Signed l.r.: John Piper and inscribed and dated l.l. Landscape of rocks and cottages/
Caerfarchell/Middle Mill/23 vii 80
Watercolour with bodycolour over pen and ink and crayon, 37 x 55 cm. Hand-signed by artist, signed (lower right) and inscribed and dated ‘landscape of Rocks and Cottages/Caerfarchell/Middle Milll/23 vii 80’
John and Myfanwy Piper discovered Pembrokeshire first in the 1930s and in 1962 they bought a ruined cottage and a studio near Garn Fawr. The studio was set right at the foothills of these crags and served as an excellent space for retreating to his painting for Piper when in Wales. Piper's Welsh landscapes are among his strongest works as they record the sheer power of the elements in the vast and barren landscape.
This exhibition is a collaboration between Zuleika Gallery and Harry Moore-Gwyn and features 38 drawings and watercolours by some of the leading exponents of the neo-romantic movement in Britain from the collection of the late John Constable. Constable, who died at the age of 91 last year, was one of life's true connoisseurs and aesthetes, who spent his lifetime collecting and researching art. It has been a pleasure to catalogue this collection, some of which we present here, and we are grateful to his business partner Nigel Collins for all his support in putting this together.
‘Minton, Vaughan, Ayrton and Piper Neo-Romantic Drawings and Watercolours from the collection of the late John Constable’
An exhibition presented by Zuleika Gallery and Harry Moore-Gwyn
Third Floor, 6 Mason’s Yard, St. James’s, London, SW1Y 6BU.

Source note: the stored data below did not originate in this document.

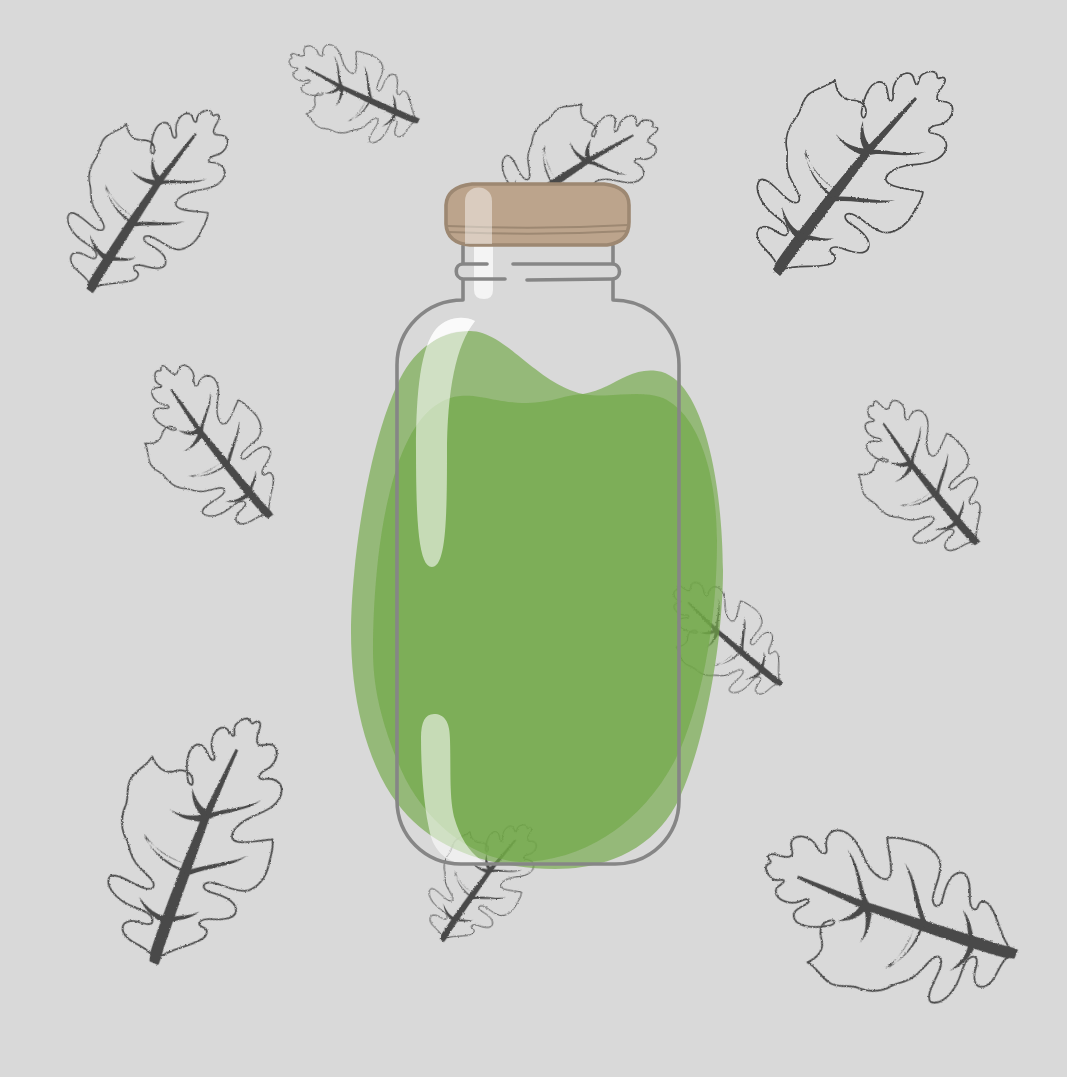
<!DOCTYPE html>
<html lang="en">
<head>
<meta charset="utf-8">
<title>Green jar with oak leaves</title>
<style>
:root {
  --paper: #d9d9d9;
  --ink: #484848;
  --liquid: #70a846;
  --glass: #868686;
  --cork: #bca48c;
  --cork-edge: #9d8872;
  --shine: #ffffff;
}
html, body { margin: 0; overflow: hidden; background: var(--paper); }
svg { display: block; width: 1067px; height: 1077px; }
.leaf-outline { fill: none; stroke: var(--ink); stroke-width: 1.7; stroke-linejoin: round; stroke-linecap: round; }
.leaf-vein { fill: var(--ink); }
.liquid { fill: var(--liquid); opacity: .65; }
.glass { fill: none; stroke: var(--glass); stroke-width: 3.6; stroke-linecap: round; stroke-linejoin: round; }
.cap { fill: var(--cork); stroke: var(--cork-edge); stroke-width: 3.6; }
.cap-groove { fill: none; stroke: var(--cork-edge); stroke-width: 2; }
.shine { fill: var(--shine); opacity: .56; }
.shine-bright { fill: var(--shine); opacity: .7; }
.shine-cap { fill: var(--shine); opacity: .44; }
</style>
</head>
<body>
<svg viewBox="0 0 1067 1077" role="img" aria-label="Corked glass jar of green liquid surrounded by oak leaves">
  <defs>
    <filter id="pencil" x="0" y="0" width="1067" height="1077" filterUnits="userSpaceOnUse">
      <feTurbulence type="fractalNoise" baseFrequency=".5" numOctaves="2" seed="4" result="grain"/>
      <feDisplacementMap in="SourceGraphic" in2="grain" scale="2.4" xChannelSelector="R" yChannelSelector="G"/>
    </filter>
    <g id="leaf">
      <g transform="translate(-777 -272)">
        <path class="leaf-outline" d="M777 266C775 254 757 247 757 234C758 224 767 226 774 230C781 235 787 238 788 232C789 223 774 217 766 207C757 196 755 185 760 180C765 177 773 185 779 191C786 198 793 205 798 202C803 198 794 187 789 175C785 164 788 160 787 150C784 138 789 126 795 119C802 112 801 100 809 94C818 87 828 87 835 80C836 92 842 99 850 100C859 100 867 104 866 113C865 121 860 118 862 109C864 98 869 84 878 82C886 81 887 88 888 95C889 104 894 102 893 94C892 84 899 74 907 73C915 73 913 81 916 84C920 86 917 77 923 74C930 70 937 71 937 76C937 82 943 74 945 79C947 84 938 89 937 97C937 105 948 98 952 106C955 115 946 124 938 125C930 126 926 131 931 133C942 134 951 142 944 153C937 163 922 164 910 165C895 167 885 174 886 180C888 187 904 188 923 192C922 201 917 206 912 215C906 226 893 235 882 232C869 228 863 218 852 214C843 212 843 219 851 224C862 231 872 240 868 249C864 256 851 252 841 248C831 245 827 250 833 254C838 258 834 264 826 265C811 268 797 264 780 270"/>
        <path class="leaf-vein" d="M773 270L780 276C786 270 788 264 793 258C807 239 822 219 837 199L872 152L917 99L915 97L865 149L831 190C812 214 793 238 777 261Z"/>
        <path class="leaf-vein" d="M805 149C806 168 816 185 831 197L836 190C820 180 811 168 805 149ZM804 152C813 168 820 178 833 188L831 194C817 182 809 170 804 152ZM829 198C848 193 874 203 895 200C876 207 851 198 829 202ZM864 154C873 143 897 157 925 152C904 160 882 150 866 156ZM866 152C859 143 859 132 863 121C863 132 865 141 872 148ZM864 156C855 152 843 147 836 134C844 144 856 148 868 149ZM800 241C790 233 783 222 782 207C787 220 792 230 805 234ZM797 239C804 229 818 241 834 238C820 245 809 236 799 242Z"/>
      </g>
    </g>
  </defs>

  <rect width="1067" height="1077" fill="var(--paper)"/>

  <g id="leaves" filter="url(#pencil)">
    <use href="#leaf" transform="translate(777 272)"/>
    <use href="#leaf" transform="translate(90 290) rotate(-4.5) scale(.847)"/>
    <use href="#leaf" transform="translate(154 962) rotate(-17.3) scale(1.024)"/>
    <use href="#leaf" transform="translate(1015 954) rotate(-109.1) scale(1.036)"/>
    <use href="#leaf" transform="translate(418 121) rotate(-103.1) scale(.559)"/>
    <use href="#leaf" transform="translate(270 516) rotate(-76.6) scale(.722)"/>
    <use href="#leaf" transform="translate(977 543) rotate(-76.7) scale(.683)"/>
    <use href="#leaf" transform="translate(781 684) rotate(-87.3) scale(.555)"/>
    <use href="#leaf" transform="translate(442 940) rotate(-2.3) scale(.558)"/>
    <use href="#leaf" transform="translate(497 223) rotate(18.6) scale(.728)"/>
  </g>

  <g id="liquid">
    <path class="liquid" d="M468 331C504 329 535 383 583 394C613 389 629 367 657 371C705 377 723 490 723 570C723 645 704 745 680 797C658 845 612 869 555 869C490 868 432 850 397 803C365 760 351 695 351 632C351 570 366 453 397 385C412 352 436 332 468 331Z"/>
    <path class="liquid" d="M460 396C482 394 496 403 527 403C551 403 568 394 583 394C612 399 637 389 663 398C702 416 717 482 717 540C717 611 706 688 680 750C648 820 585 862 520 862C465 858 418 815 397 760C379 715 373 683 373 650C373 595 379 520 397 467C410 428 430 399 460 396Z"/>
  </g>

  <g id="jar">
    <path class="shine" d="M475 321C463 315 447 317 436 329C421 347 416 390 416 450C416 525 419 567 432 567C446 567 447 520 447 455C447 390 456 345 475 321Z"/>
    <path class="shine-bright" d="M475 321C463 315 447 317 436 329Q431 335 427 346C440 335 452 331 468 331Z"/>
    <path class="shine" d="M421 738C421 722 425 714 434 714C444 714 450 721 450 740C451 770 449 800 455 820C461 840 471 854 485 863H458C446 860 434 851 430 833C424 808 421 770 421 738Z"/>
    <path class="shine-bright" d="M474 245H493V290Q493 299 484 299Q474 299 474 290Z"/>
    <path class="glass" d="M463 246V263M463 280V300C426 300 397 329 397 365V800C397 836 425 864 461 864H615C651 864 679 836 679 800V365C679 329 650 300 613 300V280M613 246V263"/>
    <path class="glass" stroke-width="3" d="M487 264H463C454 264 454 278 463 279H505M513 264H612C622 264 622 279 612 279L527 280"/>
  </g>

  <g id="cap">
    <path class="cap" d="M472 184H604Q629 187 629 205V222Q629 242 607 245H470Q447 243 446 224V205Q447 187 472 184Z"/>
    <path class="cap-groove" d="M447 226Q538 230 628 225M448 232Q538 236 627 231"/>
    <path class="shine-cap" d="M465 244V201C465 183 492 183 492 201V244Z"/>
  </g>
</svg>
</body>
</html>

An exhibition catalogue is available on our website, and a fully illustrated printed catalogue is also available. The exhibition is open in London by appointment until 20th July, with a maximum of 4 people in the gallery at a time.